For this 5G trial, our company provided a “digital twin” tool that enabled the efficient line-of-sight positioning of mesh network nodes, in cramped terraced streets rigged for the needs and aesthetic enjoyment of a bustling community. Deploying a WiGig network had never been done on this scale before. The digital twin enabled us test our technology digitally, overcoming unforeseen technical and geographical problems with the network before committing it to the actual street. Why did we have a digital twin available? We had already created one on which to train and verify CAVs (with funding from the Centre for Connected and Autonomous Vehicles, CCAV).
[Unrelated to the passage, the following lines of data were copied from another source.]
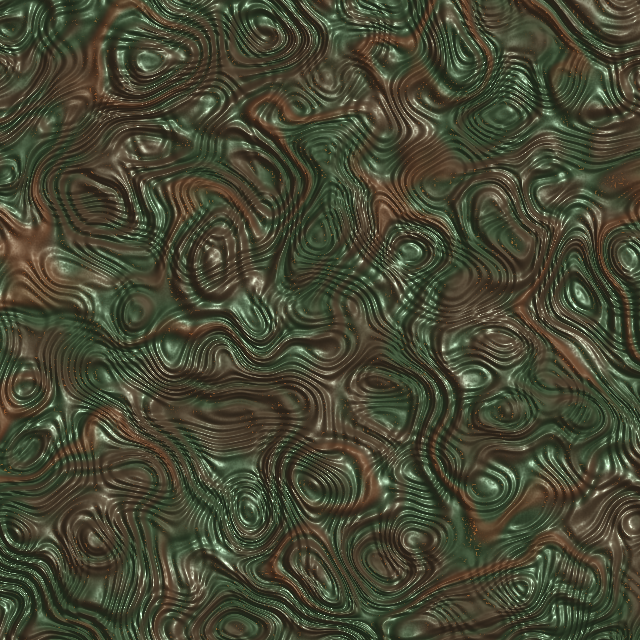
Give the GLSL for this texture, as a three.js fragment shader.

```glsl
// Wet, swirling relief of nested ripples in dark green and brown with silvery glints.
varying vec2 vUv;

#define SWIRL_SCALE 5.0
#define EDDY_SCALE 9.0
#define WARP 0.035
#define FOLD_RATE 40.0
#define FOLD_HEIGHT 0.0044
#define EDDY_RATE 60.0
#define EDDY_HEIGHT 0.0015
#define RIPPLE_RATE 150.0
#define RIPPLE_HEIGHT 0.0009
#define GRAIN_SCALE 170.0
#define SAMPLE_STEP 0.0011

const vec3 GREEN = vec3(0.19, 0.255, 0.165);
const vec3 BROWN = vec3(0.265, 0.215, 0.155);
const vec3 RUST = vec3(0.37, 0.235, 0.15);
const vec3 SHEEN = vec3(0.20, 0.22, 0.20);
const vec3 SILVER = vec3(0.42, 0.47, 0.45);
const vec3 COPPER = vec3(0.42, 0.22, 0.08);

// Unit gradient for a lattice cell
vec2 cellGradient(vec2 cell) {
  vec3 q = fract(vec3(cell.xyx) * vec3(0.1031, 0.1030, 0.0973));
  q += dot(q, q.yzx + 33.33);
  float angle = 6.2832 * fract((q.x + q.y) * q.z);
  return vec2(cos(angle), sin(angle));
}

// Gradient noise, roughly -0.7 to 0.7
float noise(vec2 p) {
  vec2 i = floor(p);
  vec2 f = p - i;
  vec2 u = f * f * f * (f * (f * 6.0 - 15.0) + 10.0);
  vec2 e = vec2(1.0, 0.0);
  float a = dot(cellGradient(i), f);
  float b = dot(cellGradient(i + e.xy), f - e.xy);
  float c = dot(cellGradient(i + e.yx), f - e.yx);
  float d = dot(cellGradient(i + e.xx), f - e.xx);
  return mix(mix(a, b, u.x), mix(c, d, u.x), u.y);
}

// Smooth field whose level lines form the large swirls
float swirlField(vec2 p) {
  p += WARP * vec2(noise(p * 4.0 + 21.3), noise(p * 4.0 + 57.8));
  return noise(p * SWIRL_SCALE + 3.7) + 0.4 * noise(p * SWIRL_SCALE * 2.0 + 41.2);
}

// x: relief height, y: swirl field
vec2 relief(vec2 p) {
  float swirl = swirlField(p);
  float eddy = noise(p * EDDY_SCALE + 73.1) + 0.6 * swirl;
  float patches = smoothstep(-0.25, 0.3, noise(p * 7.0 + 11.9));
  float height = 0.06 * swirl;
  height += FOLD_HEIGHT * sin(FOLD_RATE * swirl);
  height += EDDY_HEIGHT * sin(EDDY_RATE * eddy) * (1.2 - 0.6 * patches);
  height += RIPPLE_HEIGHT * sin(RIPPLE_RATE * (swirl + 0.2 * eddy)) * patches;
  return vec2(height, swirl);
}

float glint(vec3 normal, vec3 light, float power) {
  vec3 halfway = normalize(light + vec3(0.0, 0.0, 1.0));
  return pow(max(dot(normal, halfway), 0.0), power);
}

void main() {
  vec2 p = vUv;

  // Surface normal from forward differences
  vec2 here = relief(p);
  float right = relief(p + vec2(SAMPLE_STEP, 0.0)).x;
  float above = relief(p + vec2(0.0, SAMPLE_STEP)).x;
  vec2 slope = vec2(right - here.x, above - here.x) / SAMPLE_STEP;
  float grain = noise(p * GRAIN_SCALE);
  float fineGrain = noise(p * GRAIN_SCALE * 1.9 + 17.0);
  slope += 0.16 * vec2(grain, fineGrain);
  vec3 normal = normalize(vec3(-slope, 1.0));

  // Pigment: green slopes, brown folds and long rusty seams
  float tint = noise(p * 6.0 + 91.4) + 0.5 * noise(p * 19.0 + 5.6);
  float fold = sin(FOLD_RATE * here.y + 0.8);
  vec3 color = mix(BROWN, GREEN, smoothstep(-0.4, 0.4, tint - 0.25 * fold));
  float seam = 1.0 - smoothstep(0.015, 0.055, abs(here.y - 0.04));
  seam *= smoothstep(-0.25, 0.2, noise(p * 4.0 + 64.5));
  color = mix(color, RUST, 0.75 * seam);

  // Diffuse light, broad sheen and broken silver glints
  vec3 skyLight = normalize(vec3(0.5, 0.45, 0.75));
  vec3 warmLight = normalize(vec3(-0.75, -0.5, 0.5));
  color *= 0.6 + 0.58 * max(dot(normal, skyLight), 0.0);
  float wet = smoothstep(-0.4, 0.25, noise(p * 8.0 + 33.6)) * (1.0 - 0.6 * seam);
  float broken = clamp(0.75 + 1.3 * grain + 0.8 * fineGrain, 0.0, 1.6);
  color += SHEEN * glint(normal, skyLight, 9.0) * (0.35 + 0.65 * wet);
  color += SILVER * glint(normal, skyLight, 45.0) * wet * broken;

  // Sparse copper specks on the far slopes
  float specks = smoothstep(0.1, 0.4, fineGrain + 0.4 * grain);
  color += COPPER * glint(normal, warmLight, 30.0) * specks * (1.0 - 0.5 * wet);

  gl_FragColor = vec4(color, 1.0);
}
```
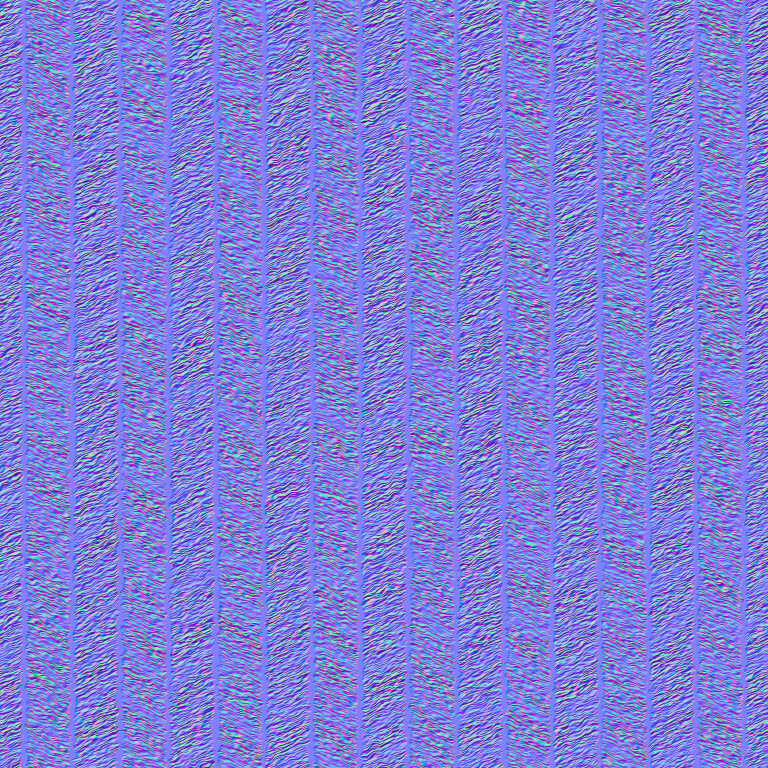
Give the GLSL for this texture map, as a WebGL 2 fragment shader.

```glsl
#version 300 es
precision highp float;

uniform vec2 u_resolution;
out vec4 outColor;

const float COLUMNS = 16.0;          // herringbone columns across, bands down
const float BAND_SLANT = 0.7;        // rise of the bands over one column
const float FIBRE_SLANT = 0.4;       // rise of the fibres over one column
const float BAND_WOBBLE = 0.7;       // irregularity of the diagonal bands
const float BAND_FLOOR = 0.5;        // relief left between bands
const float WARP = 0.07;             // waviness of the fibres
const vec2 COARSE_FIBRE = vec2(7.0, 22.0);  // cells along, across a strand
const vec2 FINE_FIBRE = vec2(13.0, 48.0);
const float COARSE_HEIGHT = 0.10;
const float FINE_HEIGHT = 0.09;
const float COLUMN_HEIGHT = 0.016;   // lift of a column above the seam
const float SEAM_RAGGED = 0.09;
const float SLOPE_STEP = 0.005;      // finite difference, in columns
const int SAMPLES = 3;               // antialiasing grid per axis

// Integer hash to 0..1
float hash(vec2 cell, float seed) {
    uvec3 v = uvec3(cell, seed) * uvec3(1597u, 3571u, 7919u);
    uint h = v.x ^ (v.y * 2749u) ^ (v.z * 6949u);
    h = (h ^ (h >> 15)) * 739391u;
    h = (h ^ (h >> 13)) * 668265u;
    h ^= h >> 16;
    return float(h & 65535u) / 65535.0;
}

// Value noise that wraps vertically over the canvas
float noise(vec2 p, vec2 frequency, float seed) {
    p *= frequency;
    float rows = COLUMNS * frequency.y;
    vec2 cell = floor(p);
    vec2 f = p - cell;
    f = f * f * (3.0 - 2.0 * f);
    float low = mod(cell.y, rows);
    float high = mod(cell.y + 1.0, rows);
    float bottom = mix(hash(vec2(cell.x, low), seed), hash(vec2(cell.x + 1.0, low), seed), f.x);
    float top = mix(hash(vec2(cell.x, high), seed), hash(vec2(cell.x + 1.0, high), seed), f.x);
    return mix(bottom, top, f.y);
}

// Relief of the weave; p is measured in columns
float weaveHeight(vec2 p) {
    float index = floor(p.x + 0.5);
    float along = p.x + 0.5 - index;
    float side = mod(index, 2.0) < 0.5 ? 1.0 : -1.0;
    float seed = mod(index, COLUMNS) * 8.0 + 1.0;

    // Slanted coordinates; the fibres waver slightly
    float lean = side * (along - 0.5);
    vec2 strand = vec2(along, p.y - BAND_SLANT * lean);
    vec2 fibre = vec2(along, p.y - FIBRE_SLANT * lean);
    fibre.y += WARP * (noise(fibre, vec2(7.0, 8.0), seed) - 0.5);

    // Diagonal bands of stronger and weaker relief
    float wobble = BAND_WOBBLE * noise(strand, vec2(1.0, 1.0), seed + 1.0);
    float band = 0.5 + 0.5 * cos(6.28318 * (strand.y + wobble));
    float patchy = noise(strand, vec2(2.0, 6.0), seed + 2.0);
    float relief = mix(BAND_FLOOR, 1.0, band) * mix(0.5, 1.6, patchy);

    // Fibres in two sizes
    float fibres = COARSE_HEIGHT * (noise(fibre, COARSE_FIBRE, seed + 3.0) - 0.5);
    fibres += FINE_HEIGHT * (noise(fibre, FINE_FIBRE, seed + 4.0) - 0.5);

    // Ragged column edges: soft on the left, abrupt on the right
    vec2 edge = vec2(0.0, p.y);
    float leftJitter = SEAM_RAGGED * (noise(edge, vec2(1.0, 18.0), seed + 5.0) - 0.5);
    float rightJitter = SEAM_RAGGED * (noise(edge, vec2(1.0, 22.0), seed + 6.0) - 0.5);
    float body = smoothstep(0.045, 0.085, along + leftJitter)
               * smoothstep(0.045, 0.065, 1.0 - along + rightJitter);
    return body * (COLUMN_HEIGHT + relief * fibres);
}

// Surface normal packed into colour, green pointing down
vec3 normalColor(vec2 p) {
    float h = weaveHeight(p);
    float slopeX = (weaveHeight(p + vec2(SLOPE_STEP, 0.0)) - h) / SLOPE_STEP;
    float slopeY = (weaveHeight(p + vec2(0.0, SLOPE_STEP)) - h) / SLOPE_STEP;
    return 0.5 + 0.5 * normalize(vec3(-slopeX, slopeY, 1.0));
}

void main() {
    // Average a small grid of points inside the pixel
    vec3 color = vec3(0.0);
    for (int j = 0; j < SAMPLES; j++) {
        for (int i = 0; i < SAMPLES; i++) {
            vec2 offset = (vec2(i, j) + 0.5) / float(SAMPLES) - 0.5;
            vec2 uv = (gl_FragCoord.xy + offset) / u_resolution;
            color += normalColor(uv * COLUMNS);
        }
    }
    outColor = vec4(color / float(SAMPLES * SAMPLES), 1.0);
}
```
Our digital twin has some advantages over the many others. One of which is a more accurate representation by which Lidar and Radar operates in environments, mostly thanks to our Partnership with Liverpool University and particularly Professor Jason Ralph. Prof Ralph has built up an enviable reputation in the defence industry, including for his work on Lidar and Radar and has been very generous with sharing it for our CAV project. Another company that draws on expertise from military applications of technology is Mobileye. Lidar and Radar is expensive and is confused by rain. Cameras combined with machine learning is the approach that is making Elon Musk feel strangely confident. Sensor setups costing tens of thousands of dollars a test vehicle is not sustainable in a commercial setting. Who knows what will win? Ask Quanergy with their early partnership with Mercedes, innovative Lidar for CAV technology, US$160 million investment and severe recent troubles.
Digital twins are useful, but no map is currently equivalent to the territory so there will always need to be repeated physical trials for the unpredictable to occur and be allowed for. In both these areas the UK has advantages. As well as the Centre for Connected and Autonomous Vehicles focusing sensibly on digital training and verification, the UK’s historically strong computer gaming sector means we have the skill base to excel. Our government, both local and national, is invested in providing testing environments for real-world learning. It is especially useful that these environments are ones in old-fashioned Britain, far from the warm, dry, straight highways of Miami, Texas and California where lack of rain and weird corners provide less challenge to Lidar, Radar and recognition systems from passive cameras.
 FT ibid
Max Zadow is co-founder of Future Coders and collaborator on the ALEAD project on which CGA Simulation are the lead.